(Plain-text document sources)
•••

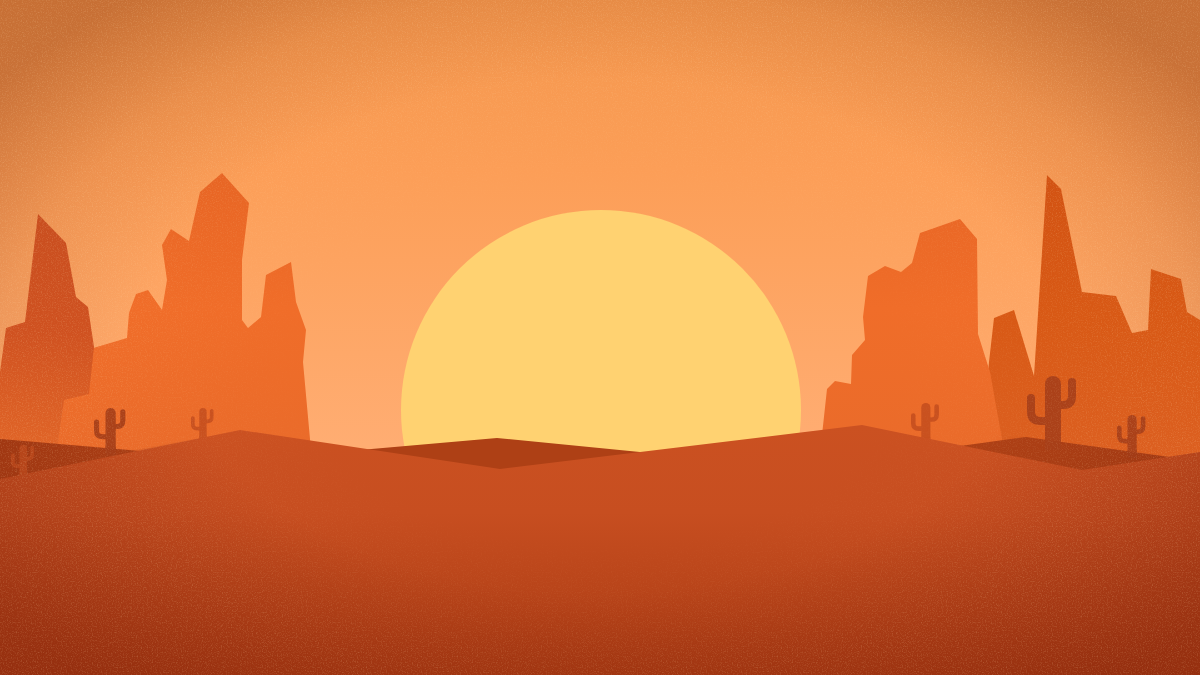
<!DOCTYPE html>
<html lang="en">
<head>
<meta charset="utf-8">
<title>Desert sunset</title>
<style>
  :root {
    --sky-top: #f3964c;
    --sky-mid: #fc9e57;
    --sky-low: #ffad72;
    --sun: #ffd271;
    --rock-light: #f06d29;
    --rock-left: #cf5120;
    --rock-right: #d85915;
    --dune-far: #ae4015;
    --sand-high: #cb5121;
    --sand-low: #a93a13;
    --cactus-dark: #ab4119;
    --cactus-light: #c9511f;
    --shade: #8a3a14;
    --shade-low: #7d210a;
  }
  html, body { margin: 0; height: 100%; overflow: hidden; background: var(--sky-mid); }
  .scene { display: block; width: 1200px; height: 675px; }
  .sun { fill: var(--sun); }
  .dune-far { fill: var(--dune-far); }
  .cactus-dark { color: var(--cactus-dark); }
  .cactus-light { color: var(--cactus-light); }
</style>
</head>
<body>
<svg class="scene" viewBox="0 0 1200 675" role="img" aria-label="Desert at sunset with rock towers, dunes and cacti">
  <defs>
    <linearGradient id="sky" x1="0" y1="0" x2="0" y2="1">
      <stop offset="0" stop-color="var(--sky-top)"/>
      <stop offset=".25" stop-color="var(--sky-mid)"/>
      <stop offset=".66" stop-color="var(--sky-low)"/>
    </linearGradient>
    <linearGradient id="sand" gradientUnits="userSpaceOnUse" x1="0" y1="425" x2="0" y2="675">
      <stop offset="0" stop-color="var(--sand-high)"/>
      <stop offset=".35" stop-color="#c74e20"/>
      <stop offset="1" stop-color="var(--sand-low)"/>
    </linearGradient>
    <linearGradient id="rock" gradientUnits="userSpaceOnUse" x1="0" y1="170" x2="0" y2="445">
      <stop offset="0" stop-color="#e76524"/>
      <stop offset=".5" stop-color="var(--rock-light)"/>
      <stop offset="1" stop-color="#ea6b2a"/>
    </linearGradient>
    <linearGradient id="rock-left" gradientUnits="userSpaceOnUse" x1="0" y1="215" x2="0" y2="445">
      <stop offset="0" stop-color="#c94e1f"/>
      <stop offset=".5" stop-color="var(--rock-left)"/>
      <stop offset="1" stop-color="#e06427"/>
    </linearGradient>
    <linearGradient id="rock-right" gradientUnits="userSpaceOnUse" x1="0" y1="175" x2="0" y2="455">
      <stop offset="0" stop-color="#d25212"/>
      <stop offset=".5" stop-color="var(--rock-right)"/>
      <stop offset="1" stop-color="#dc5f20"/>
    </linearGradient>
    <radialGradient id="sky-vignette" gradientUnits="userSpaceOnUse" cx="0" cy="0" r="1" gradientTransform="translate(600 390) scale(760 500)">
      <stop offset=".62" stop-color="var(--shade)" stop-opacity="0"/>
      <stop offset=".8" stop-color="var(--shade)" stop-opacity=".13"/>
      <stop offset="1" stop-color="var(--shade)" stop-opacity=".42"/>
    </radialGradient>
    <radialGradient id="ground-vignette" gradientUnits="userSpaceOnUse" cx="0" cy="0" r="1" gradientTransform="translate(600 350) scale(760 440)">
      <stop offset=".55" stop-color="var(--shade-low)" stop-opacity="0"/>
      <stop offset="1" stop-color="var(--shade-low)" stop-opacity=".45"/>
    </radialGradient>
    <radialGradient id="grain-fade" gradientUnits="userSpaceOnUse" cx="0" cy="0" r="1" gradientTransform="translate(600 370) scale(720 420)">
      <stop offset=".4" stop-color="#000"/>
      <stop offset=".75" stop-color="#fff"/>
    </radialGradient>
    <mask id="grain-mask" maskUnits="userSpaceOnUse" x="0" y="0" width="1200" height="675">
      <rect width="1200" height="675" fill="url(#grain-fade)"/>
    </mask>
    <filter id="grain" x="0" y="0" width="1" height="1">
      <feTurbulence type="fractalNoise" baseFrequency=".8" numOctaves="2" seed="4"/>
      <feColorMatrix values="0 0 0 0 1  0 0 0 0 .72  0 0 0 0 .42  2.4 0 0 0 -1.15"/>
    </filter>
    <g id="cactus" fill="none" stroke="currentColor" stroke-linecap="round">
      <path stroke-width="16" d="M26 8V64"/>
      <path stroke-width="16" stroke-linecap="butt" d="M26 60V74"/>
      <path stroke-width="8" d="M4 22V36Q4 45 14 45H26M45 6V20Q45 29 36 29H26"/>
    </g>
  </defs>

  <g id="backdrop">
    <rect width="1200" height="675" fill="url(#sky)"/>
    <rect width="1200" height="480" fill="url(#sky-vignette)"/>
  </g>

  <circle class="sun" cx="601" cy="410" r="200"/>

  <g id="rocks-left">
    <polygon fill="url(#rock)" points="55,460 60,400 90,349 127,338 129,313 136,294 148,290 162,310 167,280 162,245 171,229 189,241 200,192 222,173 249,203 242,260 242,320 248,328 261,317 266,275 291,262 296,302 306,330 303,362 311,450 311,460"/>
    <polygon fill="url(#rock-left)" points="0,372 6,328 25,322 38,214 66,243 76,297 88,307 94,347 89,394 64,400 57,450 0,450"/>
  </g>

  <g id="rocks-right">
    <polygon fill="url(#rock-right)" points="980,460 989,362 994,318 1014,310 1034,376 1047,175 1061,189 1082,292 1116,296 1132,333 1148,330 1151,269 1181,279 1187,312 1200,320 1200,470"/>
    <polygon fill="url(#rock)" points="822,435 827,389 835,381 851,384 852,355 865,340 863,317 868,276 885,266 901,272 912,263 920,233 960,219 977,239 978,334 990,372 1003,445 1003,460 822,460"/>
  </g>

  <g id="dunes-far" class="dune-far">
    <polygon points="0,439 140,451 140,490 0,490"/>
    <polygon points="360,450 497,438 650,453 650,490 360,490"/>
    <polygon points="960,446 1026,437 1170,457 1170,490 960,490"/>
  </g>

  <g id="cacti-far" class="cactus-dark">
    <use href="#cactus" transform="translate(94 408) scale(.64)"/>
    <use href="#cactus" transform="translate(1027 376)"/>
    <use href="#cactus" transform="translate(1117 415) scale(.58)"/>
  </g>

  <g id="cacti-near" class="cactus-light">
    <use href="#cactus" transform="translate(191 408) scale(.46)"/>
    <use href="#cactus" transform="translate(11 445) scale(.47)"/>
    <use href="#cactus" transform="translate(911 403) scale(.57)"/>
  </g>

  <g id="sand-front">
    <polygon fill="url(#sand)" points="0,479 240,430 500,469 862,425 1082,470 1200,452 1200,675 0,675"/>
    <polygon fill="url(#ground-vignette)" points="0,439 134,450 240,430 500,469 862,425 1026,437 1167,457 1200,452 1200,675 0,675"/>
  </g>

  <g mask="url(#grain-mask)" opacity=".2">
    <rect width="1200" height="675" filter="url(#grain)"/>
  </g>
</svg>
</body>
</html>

•••

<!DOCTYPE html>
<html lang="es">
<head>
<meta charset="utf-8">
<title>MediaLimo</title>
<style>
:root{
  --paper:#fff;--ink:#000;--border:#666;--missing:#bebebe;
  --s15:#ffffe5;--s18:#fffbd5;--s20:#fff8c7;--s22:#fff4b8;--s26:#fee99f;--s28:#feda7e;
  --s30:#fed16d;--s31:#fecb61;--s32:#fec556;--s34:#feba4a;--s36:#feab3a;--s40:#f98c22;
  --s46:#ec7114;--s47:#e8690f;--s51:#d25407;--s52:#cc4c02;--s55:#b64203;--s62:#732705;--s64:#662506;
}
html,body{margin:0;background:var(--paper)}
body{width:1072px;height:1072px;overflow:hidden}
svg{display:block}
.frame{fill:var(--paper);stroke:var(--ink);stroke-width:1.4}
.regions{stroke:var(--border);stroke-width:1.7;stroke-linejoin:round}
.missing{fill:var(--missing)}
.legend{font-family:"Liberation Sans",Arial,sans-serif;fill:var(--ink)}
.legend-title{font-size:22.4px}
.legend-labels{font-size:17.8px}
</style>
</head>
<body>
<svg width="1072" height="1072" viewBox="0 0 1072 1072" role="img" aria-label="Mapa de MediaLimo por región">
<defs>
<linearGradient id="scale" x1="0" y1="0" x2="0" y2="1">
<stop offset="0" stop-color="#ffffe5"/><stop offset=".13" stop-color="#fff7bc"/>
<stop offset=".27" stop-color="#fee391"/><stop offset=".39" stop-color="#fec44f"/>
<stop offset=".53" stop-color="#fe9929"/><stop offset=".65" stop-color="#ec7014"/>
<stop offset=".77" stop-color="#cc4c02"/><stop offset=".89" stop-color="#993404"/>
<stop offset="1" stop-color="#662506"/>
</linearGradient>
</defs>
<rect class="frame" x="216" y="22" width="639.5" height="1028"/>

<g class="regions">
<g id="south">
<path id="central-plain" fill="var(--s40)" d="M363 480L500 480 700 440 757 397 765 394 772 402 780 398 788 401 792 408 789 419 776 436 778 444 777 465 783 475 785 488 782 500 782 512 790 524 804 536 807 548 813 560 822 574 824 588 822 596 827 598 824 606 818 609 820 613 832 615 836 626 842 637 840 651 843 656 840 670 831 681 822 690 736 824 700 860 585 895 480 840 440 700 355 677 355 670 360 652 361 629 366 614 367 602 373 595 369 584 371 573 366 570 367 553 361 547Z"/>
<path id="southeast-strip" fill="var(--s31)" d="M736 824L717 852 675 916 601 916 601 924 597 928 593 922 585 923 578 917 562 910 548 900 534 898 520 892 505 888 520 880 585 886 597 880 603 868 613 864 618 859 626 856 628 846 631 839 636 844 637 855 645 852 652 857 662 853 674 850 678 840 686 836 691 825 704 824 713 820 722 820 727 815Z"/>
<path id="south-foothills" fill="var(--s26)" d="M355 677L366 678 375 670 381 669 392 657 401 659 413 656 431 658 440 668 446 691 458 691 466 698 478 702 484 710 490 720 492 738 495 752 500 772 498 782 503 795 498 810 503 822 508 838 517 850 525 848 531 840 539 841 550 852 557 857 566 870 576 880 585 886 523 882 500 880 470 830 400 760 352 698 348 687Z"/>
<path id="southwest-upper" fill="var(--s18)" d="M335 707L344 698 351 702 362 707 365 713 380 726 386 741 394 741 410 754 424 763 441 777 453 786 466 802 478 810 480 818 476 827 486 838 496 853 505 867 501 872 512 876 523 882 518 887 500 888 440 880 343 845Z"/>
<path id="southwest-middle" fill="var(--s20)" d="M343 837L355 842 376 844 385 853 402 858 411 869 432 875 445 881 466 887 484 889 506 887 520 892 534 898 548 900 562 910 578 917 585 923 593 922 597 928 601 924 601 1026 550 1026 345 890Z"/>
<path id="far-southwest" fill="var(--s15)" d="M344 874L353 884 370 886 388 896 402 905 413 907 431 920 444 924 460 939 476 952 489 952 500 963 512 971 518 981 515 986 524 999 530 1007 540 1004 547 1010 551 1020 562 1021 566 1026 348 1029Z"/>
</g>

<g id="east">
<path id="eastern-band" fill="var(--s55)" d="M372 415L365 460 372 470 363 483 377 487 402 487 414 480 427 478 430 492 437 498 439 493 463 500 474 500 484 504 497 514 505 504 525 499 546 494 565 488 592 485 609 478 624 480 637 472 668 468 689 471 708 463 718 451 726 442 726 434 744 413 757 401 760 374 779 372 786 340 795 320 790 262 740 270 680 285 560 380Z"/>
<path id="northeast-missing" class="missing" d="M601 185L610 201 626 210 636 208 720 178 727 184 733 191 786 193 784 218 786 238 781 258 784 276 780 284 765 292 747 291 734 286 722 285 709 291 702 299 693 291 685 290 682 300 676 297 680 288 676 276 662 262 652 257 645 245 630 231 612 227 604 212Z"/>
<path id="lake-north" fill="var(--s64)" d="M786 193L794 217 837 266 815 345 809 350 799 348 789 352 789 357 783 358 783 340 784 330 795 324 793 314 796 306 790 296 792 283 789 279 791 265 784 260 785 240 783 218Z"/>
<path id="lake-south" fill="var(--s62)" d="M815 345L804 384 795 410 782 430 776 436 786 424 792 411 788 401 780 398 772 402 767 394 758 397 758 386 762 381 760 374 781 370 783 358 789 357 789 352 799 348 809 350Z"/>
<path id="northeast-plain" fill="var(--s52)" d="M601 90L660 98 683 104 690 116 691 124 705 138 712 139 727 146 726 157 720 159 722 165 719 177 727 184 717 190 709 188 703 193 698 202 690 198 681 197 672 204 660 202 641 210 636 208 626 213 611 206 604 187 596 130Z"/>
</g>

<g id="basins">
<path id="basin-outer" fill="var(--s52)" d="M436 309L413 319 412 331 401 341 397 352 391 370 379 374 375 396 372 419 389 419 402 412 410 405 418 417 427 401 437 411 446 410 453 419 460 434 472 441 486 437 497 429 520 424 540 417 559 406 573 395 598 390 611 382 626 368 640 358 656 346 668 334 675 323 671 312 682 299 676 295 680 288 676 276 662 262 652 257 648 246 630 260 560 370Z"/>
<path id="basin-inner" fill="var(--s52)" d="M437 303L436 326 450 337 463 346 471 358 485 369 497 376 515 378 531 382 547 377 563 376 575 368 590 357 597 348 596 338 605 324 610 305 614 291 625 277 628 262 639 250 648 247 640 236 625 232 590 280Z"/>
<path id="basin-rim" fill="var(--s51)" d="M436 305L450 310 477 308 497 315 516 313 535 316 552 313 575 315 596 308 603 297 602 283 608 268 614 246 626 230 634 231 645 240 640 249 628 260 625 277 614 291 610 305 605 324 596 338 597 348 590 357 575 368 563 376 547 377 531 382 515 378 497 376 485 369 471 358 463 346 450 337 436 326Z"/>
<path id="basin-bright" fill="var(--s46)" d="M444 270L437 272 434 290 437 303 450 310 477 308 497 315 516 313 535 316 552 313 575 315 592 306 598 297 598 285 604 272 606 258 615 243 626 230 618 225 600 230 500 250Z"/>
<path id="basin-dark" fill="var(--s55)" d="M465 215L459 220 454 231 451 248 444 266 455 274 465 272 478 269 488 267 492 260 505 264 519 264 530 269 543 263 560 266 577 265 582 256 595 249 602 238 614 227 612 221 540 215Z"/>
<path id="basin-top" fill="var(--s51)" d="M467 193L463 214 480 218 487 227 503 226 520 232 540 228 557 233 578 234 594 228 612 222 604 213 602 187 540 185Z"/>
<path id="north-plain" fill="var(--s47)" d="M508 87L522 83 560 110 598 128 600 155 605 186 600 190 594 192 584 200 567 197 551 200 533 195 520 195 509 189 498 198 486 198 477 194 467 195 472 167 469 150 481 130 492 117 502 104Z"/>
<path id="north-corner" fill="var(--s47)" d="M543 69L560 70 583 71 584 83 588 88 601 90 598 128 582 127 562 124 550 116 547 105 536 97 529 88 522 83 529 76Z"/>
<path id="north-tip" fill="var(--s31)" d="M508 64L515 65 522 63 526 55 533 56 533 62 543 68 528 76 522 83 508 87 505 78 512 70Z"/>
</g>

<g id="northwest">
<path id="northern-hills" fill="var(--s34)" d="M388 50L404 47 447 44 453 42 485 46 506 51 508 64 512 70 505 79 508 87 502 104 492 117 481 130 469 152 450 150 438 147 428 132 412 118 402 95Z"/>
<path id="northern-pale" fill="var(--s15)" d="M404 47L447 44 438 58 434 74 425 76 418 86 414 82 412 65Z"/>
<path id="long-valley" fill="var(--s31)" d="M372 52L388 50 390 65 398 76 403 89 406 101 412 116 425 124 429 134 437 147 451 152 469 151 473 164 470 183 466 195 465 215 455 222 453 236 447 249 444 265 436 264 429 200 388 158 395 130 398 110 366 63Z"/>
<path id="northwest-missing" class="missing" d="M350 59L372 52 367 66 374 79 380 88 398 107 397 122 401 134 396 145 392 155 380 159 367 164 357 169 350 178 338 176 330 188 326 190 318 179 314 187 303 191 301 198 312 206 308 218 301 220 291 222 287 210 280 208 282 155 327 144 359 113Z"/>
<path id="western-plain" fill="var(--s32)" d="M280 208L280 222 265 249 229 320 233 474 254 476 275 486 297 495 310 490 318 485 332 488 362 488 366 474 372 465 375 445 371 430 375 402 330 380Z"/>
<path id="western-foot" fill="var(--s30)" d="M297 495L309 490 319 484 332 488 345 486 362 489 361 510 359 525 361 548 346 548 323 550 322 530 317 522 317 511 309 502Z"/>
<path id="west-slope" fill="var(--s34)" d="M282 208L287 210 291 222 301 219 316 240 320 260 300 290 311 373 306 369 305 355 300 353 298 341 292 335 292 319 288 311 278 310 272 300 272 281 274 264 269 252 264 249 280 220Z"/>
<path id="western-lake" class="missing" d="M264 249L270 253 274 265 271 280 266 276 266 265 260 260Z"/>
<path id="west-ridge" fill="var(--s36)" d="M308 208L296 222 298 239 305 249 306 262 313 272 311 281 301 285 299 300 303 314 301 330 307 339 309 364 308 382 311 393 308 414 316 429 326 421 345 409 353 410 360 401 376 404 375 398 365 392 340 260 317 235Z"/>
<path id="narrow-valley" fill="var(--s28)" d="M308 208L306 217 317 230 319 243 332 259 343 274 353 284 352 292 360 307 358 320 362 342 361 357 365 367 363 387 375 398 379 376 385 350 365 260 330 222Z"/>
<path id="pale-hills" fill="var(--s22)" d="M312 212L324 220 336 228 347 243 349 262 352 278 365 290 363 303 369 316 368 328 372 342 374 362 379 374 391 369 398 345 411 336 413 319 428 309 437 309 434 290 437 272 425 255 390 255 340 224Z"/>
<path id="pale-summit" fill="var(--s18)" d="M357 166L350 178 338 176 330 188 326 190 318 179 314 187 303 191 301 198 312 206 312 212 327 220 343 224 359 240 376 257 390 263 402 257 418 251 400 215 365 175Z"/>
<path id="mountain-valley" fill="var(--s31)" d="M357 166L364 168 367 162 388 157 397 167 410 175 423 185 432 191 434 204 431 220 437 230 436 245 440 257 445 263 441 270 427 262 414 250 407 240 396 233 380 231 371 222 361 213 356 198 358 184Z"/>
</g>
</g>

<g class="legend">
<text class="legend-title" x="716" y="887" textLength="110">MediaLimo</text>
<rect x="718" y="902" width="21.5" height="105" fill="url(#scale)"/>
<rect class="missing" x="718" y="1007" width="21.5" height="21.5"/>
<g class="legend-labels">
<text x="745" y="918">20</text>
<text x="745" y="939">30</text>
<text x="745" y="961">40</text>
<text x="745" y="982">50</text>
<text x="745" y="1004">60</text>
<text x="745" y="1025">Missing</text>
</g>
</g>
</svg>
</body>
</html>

•••

__Exercise instructions__.
Above are the entries. Copy exactly the part that opens with the line containing "480L500 480 700" and closes with the line containing "824L717 852 675", and no more.

__Problem solution__.
<path id="central-plain" fill="var(--s40)" d="M363 480L500 480 700 440 757 397 765 394 772 402 780 398 788 401 792 408 789 419 776 436 778 444 777 465 783 475 785 488 782 500 782 512 790 524 804 536 807 548 813 560 822 574 824 588 822 596 827 598 824 606 818 609 820 613 832 615 836 626 842 637 840 651 843 656 840 670 831 681 822 690 736 824 700 860 585 895 480 840 440 700 355 677 355 670 360 652 361 629 366 614 367 602 373 595 369 584 371 573 366 570 367 553 361 547Z"/>
<path id="southeast-strip" fill="var(--s31)" d="M736 824L717 852 675 916 601 916 601 924 597 928 593 922 585 923 578 917 562 910 548 900 534 898 520 892 505 888 520 880 585 886 597 880 603 868 613 864 618 859 626 856 628 846 631 839 636 844 637 855 645 852 652 857 662 853 674 850 678 840 686 836 691 825 704 824 713 820 722 820 727 815Z"/>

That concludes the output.